• What is expected:
Below are the entries to work from; restate word for word the portion that opens with the line containing "157Q282 141 304" and closes with the line containing "234C183 255 173", keeping both.

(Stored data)
<<<<
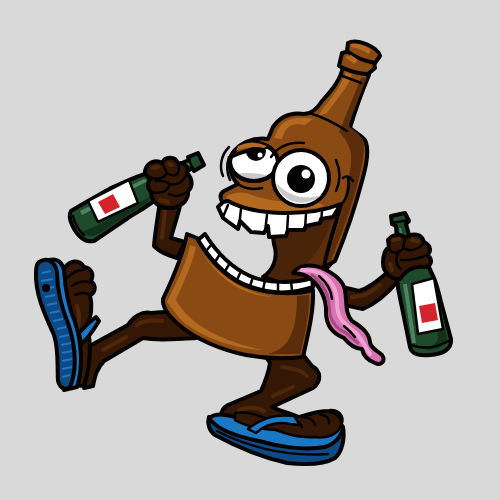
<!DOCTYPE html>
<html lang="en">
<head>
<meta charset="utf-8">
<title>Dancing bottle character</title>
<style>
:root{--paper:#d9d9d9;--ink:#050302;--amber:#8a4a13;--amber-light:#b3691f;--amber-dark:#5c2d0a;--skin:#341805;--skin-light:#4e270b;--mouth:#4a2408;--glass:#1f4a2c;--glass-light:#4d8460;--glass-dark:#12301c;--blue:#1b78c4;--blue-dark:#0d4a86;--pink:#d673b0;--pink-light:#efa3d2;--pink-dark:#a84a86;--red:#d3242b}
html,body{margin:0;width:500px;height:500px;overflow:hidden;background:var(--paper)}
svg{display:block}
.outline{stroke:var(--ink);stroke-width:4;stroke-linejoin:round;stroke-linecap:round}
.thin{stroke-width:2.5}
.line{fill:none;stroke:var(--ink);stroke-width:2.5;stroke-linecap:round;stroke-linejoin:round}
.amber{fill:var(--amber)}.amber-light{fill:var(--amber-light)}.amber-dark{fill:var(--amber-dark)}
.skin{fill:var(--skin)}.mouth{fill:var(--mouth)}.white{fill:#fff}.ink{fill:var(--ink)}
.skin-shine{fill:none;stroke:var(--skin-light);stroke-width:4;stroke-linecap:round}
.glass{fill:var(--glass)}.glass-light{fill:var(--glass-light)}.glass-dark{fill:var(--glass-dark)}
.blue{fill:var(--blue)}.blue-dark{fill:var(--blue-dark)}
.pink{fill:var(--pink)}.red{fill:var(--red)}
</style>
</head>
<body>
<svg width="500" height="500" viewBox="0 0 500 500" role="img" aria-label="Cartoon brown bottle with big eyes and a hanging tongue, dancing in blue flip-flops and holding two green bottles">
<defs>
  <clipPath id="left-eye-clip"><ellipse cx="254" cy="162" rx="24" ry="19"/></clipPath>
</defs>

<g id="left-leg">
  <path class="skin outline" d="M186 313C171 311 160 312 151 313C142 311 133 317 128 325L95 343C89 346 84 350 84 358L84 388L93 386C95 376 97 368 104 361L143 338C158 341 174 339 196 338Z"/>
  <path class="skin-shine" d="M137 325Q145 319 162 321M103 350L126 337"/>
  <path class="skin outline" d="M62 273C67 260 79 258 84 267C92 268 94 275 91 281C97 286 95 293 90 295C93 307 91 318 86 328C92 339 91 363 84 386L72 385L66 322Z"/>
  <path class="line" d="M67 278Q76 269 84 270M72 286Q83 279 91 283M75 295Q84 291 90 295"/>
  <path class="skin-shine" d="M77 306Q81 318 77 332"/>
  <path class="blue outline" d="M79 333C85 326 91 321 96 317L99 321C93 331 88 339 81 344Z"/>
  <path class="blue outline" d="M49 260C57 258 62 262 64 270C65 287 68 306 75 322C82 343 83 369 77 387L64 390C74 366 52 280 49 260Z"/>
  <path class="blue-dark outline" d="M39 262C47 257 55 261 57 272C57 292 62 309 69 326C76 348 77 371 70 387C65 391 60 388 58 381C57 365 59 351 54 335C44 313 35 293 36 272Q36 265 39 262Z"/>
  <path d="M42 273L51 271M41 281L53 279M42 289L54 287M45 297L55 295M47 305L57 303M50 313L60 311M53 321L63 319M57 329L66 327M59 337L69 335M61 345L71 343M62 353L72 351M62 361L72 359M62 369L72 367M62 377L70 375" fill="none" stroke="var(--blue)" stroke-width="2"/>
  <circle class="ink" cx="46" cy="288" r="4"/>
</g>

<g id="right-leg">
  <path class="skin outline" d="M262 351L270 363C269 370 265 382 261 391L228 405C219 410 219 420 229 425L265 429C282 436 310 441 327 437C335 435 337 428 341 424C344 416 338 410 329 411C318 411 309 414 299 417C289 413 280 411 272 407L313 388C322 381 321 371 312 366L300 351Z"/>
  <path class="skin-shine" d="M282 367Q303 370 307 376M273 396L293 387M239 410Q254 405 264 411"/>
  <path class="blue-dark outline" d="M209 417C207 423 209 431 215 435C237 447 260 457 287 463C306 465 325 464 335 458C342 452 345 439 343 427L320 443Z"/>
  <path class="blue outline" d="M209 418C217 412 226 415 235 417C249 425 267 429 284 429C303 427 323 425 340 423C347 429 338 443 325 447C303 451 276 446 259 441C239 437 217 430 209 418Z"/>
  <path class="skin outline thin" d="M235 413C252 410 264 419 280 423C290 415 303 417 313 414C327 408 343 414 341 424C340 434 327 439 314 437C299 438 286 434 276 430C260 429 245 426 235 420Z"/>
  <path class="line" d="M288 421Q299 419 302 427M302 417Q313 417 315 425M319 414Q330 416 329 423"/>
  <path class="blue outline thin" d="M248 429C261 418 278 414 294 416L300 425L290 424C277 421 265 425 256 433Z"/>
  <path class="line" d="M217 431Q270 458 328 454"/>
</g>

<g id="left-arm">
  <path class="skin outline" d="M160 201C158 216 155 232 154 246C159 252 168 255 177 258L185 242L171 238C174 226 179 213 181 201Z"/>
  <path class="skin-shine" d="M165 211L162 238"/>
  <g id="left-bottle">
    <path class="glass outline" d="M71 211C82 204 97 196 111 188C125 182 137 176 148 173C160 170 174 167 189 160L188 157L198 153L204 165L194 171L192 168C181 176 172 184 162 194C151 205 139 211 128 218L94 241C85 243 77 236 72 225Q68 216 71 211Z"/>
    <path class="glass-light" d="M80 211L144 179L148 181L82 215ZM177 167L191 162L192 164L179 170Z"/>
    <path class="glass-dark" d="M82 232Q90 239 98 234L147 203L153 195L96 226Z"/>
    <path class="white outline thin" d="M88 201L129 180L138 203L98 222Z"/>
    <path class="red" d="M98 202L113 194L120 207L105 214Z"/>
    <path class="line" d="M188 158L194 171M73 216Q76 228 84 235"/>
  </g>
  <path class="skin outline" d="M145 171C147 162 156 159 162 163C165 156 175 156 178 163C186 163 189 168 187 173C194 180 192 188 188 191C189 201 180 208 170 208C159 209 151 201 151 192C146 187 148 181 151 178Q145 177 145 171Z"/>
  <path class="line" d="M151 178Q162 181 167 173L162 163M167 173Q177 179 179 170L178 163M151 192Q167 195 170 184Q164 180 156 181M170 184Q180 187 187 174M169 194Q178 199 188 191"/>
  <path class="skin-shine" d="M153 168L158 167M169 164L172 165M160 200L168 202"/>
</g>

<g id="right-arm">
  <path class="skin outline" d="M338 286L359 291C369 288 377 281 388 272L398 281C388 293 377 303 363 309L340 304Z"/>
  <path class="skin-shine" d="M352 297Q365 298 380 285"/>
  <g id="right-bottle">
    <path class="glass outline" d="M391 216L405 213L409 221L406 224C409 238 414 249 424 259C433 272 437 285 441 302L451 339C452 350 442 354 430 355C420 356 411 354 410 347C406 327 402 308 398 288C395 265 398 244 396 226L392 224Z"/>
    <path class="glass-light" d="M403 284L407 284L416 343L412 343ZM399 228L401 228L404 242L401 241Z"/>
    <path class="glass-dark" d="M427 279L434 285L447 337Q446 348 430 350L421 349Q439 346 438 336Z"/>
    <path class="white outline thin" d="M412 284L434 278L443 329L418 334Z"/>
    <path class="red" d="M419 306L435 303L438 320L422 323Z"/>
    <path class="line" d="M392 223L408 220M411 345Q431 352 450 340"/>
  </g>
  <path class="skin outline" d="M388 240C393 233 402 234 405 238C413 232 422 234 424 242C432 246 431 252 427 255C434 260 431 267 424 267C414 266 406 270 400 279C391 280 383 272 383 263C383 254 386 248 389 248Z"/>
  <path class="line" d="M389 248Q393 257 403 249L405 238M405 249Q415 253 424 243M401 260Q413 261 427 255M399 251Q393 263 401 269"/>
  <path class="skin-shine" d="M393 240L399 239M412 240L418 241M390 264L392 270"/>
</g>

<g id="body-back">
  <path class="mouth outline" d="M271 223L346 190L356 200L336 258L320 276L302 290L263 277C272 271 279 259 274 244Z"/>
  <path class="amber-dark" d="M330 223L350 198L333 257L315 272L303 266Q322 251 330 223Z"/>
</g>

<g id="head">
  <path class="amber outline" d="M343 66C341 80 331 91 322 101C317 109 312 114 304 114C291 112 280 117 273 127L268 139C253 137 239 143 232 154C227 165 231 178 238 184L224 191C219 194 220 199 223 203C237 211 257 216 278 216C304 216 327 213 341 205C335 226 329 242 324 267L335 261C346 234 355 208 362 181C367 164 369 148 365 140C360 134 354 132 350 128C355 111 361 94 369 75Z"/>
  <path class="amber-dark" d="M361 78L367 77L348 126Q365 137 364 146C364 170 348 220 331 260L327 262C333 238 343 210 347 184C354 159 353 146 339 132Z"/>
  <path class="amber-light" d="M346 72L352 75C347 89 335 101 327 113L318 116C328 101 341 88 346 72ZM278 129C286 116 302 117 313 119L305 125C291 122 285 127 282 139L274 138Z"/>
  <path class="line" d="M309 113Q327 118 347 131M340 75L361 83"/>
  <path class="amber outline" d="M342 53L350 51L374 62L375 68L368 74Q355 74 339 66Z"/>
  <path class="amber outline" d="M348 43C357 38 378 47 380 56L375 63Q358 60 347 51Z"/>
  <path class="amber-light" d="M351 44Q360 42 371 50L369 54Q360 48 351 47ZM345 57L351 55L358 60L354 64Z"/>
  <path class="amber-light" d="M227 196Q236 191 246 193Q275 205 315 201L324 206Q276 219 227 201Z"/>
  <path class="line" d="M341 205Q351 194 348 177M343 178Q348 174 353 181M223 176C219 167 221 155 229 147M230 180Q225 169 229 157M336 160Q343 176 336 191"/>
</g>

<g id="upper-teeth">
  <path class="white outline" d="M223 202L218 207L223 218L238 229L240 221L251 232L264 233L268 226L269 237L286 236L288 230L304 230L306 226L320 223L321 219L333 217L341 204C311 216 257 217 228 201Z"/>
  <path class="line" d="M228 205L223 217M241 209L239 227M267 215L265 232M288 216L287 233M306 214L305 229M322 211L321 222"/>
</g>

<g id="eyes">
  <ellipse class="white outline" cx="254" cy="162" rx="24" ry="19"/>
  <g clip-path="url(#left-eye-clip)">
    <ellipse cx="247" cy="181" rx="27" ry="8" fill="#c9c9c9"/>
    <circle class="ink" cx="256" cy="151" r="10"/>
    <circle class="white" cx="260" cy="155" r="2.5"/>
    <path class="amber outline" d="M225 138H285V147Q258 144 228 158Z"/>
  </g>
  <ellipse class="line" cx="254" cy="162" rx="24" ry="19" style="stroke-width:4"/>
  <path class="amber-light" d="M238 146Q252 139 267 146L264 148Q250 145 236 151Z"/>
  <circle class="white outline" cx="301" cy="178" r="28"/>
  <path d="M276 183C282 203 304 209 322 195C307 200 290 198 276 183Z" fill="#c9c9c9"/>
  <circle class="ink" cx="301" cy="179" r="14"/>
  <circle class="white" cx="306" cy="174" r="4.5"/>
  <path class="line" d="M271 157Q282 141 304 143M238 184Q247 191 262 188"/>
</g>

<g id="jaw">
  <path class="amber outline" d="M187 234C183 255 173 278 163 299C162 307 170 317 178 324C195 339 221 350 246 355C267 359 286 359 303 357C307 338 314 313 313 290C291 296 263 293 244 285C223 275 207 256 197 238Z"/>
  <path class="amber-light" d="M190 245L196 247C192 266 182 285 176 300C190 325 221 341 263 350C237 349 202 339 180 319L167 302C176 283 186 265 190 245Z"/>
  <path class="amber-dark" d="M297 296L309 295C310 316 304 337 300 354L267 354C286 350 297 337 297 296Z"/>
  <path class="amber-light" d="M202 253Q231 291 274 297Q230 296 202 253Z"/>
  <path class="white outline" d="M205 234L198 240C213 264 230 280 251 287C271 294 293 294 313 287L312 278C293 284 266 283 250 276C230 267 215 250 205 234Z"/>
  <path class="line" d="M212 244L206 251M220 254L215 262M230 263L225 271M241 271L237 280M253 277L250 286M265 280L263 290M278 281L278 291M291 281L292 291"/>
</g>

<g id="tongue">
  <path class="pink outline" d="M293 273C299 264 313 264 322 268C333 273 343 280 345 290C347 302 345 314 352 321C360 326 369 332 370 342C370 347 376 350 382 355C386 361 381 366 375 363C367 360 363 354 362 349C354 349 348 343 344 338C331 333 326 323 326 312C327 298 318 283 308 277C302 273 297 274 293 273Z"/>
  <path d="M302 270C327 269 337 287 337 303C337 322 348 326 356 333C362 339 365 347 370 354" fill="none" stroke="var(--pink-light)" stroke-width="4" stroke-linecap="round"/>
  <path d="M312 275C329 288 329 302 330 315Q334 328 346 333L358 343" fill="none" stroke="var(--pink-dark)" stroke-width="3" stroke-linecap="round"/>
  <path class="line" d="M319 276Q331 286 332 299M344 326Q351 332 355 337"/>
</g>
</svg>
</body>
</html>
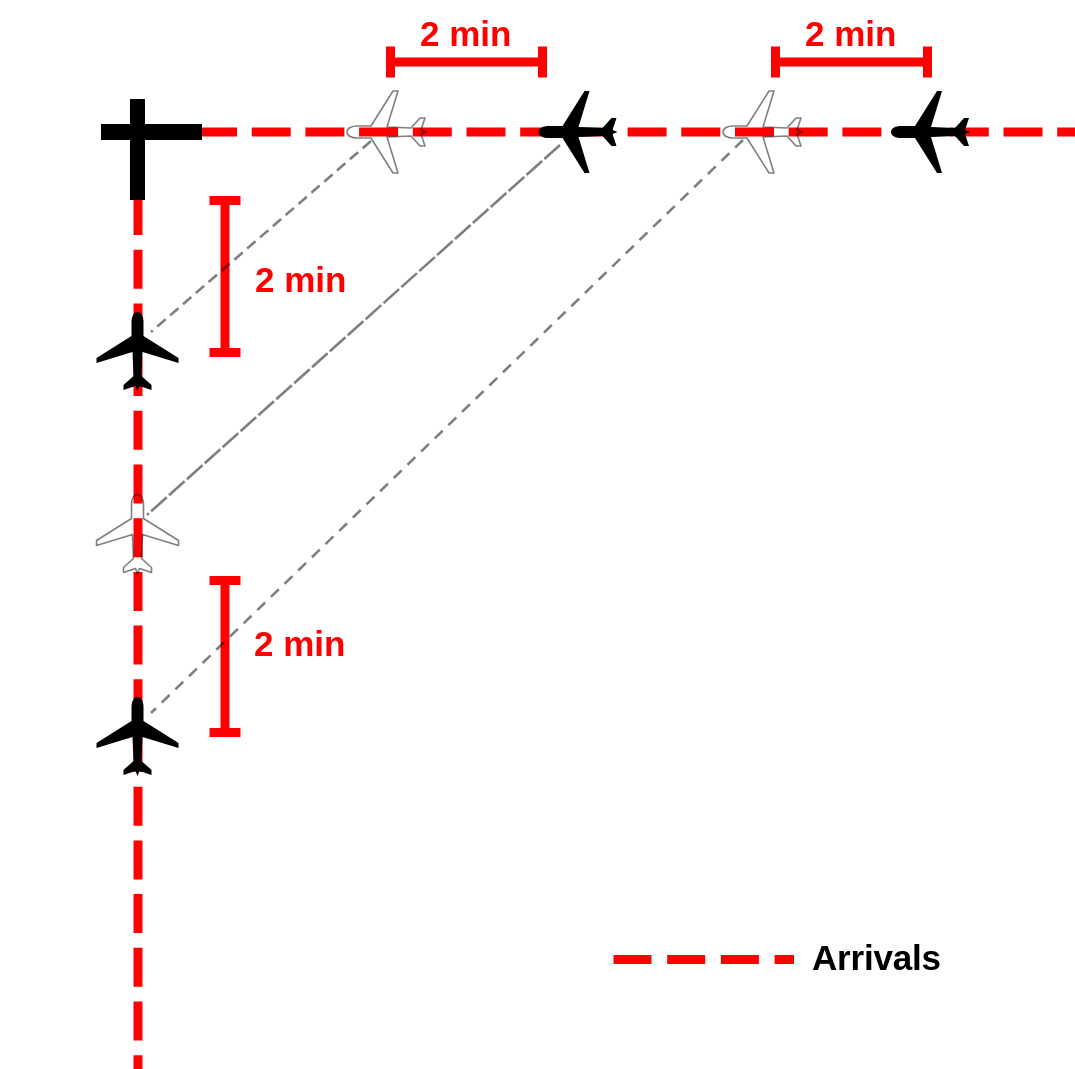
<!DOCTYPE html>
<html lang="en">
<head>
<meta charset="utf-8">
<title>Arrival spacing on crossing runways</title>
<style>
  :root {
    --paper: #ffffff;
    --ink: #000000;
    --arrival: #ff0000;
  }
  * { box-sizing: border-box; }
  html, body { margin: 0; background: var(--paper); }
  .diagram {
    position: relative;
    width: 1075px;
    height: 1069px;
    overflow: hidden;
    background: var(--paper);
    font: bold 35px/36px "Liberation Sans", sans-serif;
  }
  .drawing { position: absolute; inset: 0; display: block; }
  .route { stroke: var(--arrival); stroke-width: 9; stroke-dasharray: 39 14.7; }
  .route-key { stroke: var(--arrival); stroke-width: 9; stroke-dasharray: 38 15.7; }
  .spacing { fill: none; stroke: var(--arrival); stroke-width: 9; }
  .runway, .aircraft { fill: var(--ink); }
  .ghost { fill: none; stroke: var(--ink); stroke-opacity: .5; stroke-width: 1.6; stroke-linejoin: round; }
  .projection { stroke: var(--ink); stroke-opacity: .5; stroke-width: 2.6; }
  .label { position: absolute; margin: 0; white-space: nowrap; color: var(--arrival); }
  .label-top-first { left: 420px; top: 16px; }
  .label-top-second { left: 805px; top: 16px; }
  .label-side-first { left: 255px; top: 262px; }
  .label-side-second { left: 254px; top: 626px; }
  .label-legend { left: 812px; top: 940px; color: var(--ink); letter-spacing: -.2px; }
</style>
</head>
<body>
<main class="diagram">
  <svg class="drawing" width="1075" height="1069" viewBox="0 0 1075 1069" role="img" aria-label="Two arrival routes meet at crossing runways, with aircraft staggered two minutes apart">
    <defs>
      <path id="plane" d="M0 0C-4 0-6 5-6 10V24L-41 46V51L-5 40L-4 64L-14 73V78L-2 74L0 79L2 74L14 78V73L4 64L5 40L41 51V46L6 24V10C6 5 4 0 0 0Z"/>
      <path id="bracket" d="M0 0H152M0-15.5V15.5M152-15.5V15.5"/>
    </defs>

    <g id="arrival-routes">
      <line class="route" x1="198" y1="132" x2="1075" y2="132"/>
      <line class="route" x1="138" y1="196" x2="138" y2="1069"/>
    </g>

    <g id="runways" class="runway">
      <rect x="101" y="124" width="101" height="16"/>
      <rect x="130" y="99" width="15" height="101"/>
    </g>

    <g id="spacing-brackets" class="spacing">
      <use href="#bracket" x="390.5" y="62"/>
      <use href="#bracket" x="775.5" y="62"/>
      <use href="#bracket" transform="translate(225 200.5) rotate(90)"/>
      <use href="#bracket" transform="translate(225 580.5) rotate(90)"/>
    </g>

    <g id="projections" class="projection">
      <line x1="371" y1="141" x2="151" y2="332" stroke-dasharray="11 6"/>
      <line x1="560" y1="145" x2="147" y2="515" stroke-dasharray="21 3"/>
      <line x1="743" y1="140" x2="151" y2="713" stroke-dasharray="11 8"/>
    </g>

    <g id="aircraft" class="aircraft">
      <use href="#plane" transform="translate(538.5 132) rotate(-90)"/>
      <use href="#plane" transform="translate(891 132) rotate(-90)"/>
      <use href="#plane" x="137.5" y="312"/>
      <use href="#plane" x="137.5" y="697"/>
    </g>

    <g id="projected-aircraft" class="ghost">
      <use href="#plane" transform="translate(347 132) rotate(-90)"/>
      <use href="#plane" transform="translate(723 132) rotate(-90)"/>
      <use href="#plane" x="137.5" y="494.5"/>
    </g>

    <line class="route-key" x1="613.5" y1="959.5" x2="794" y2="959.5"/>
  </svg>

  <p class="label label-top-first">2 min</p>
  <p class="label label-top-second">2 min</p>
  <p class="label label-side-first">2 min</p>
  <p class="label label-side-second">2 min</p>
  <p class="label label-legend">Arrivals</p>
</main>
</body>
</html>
>>>>
• Task result:
  <path class="line" d="M271 157Q282 141 304 143M238 184Q247 191 262 188"/>
</g>

<g id="jaw">
  <path class="amber outline" d="M187 234C183 255 173 278 163 299C162 307 170 317 178 324C195 339 221 350 246 355C267 359 286 359 303 357C307 338 314 313 313 290C291 296 263 293 244 285C223 275 207 256 197 238Z"/>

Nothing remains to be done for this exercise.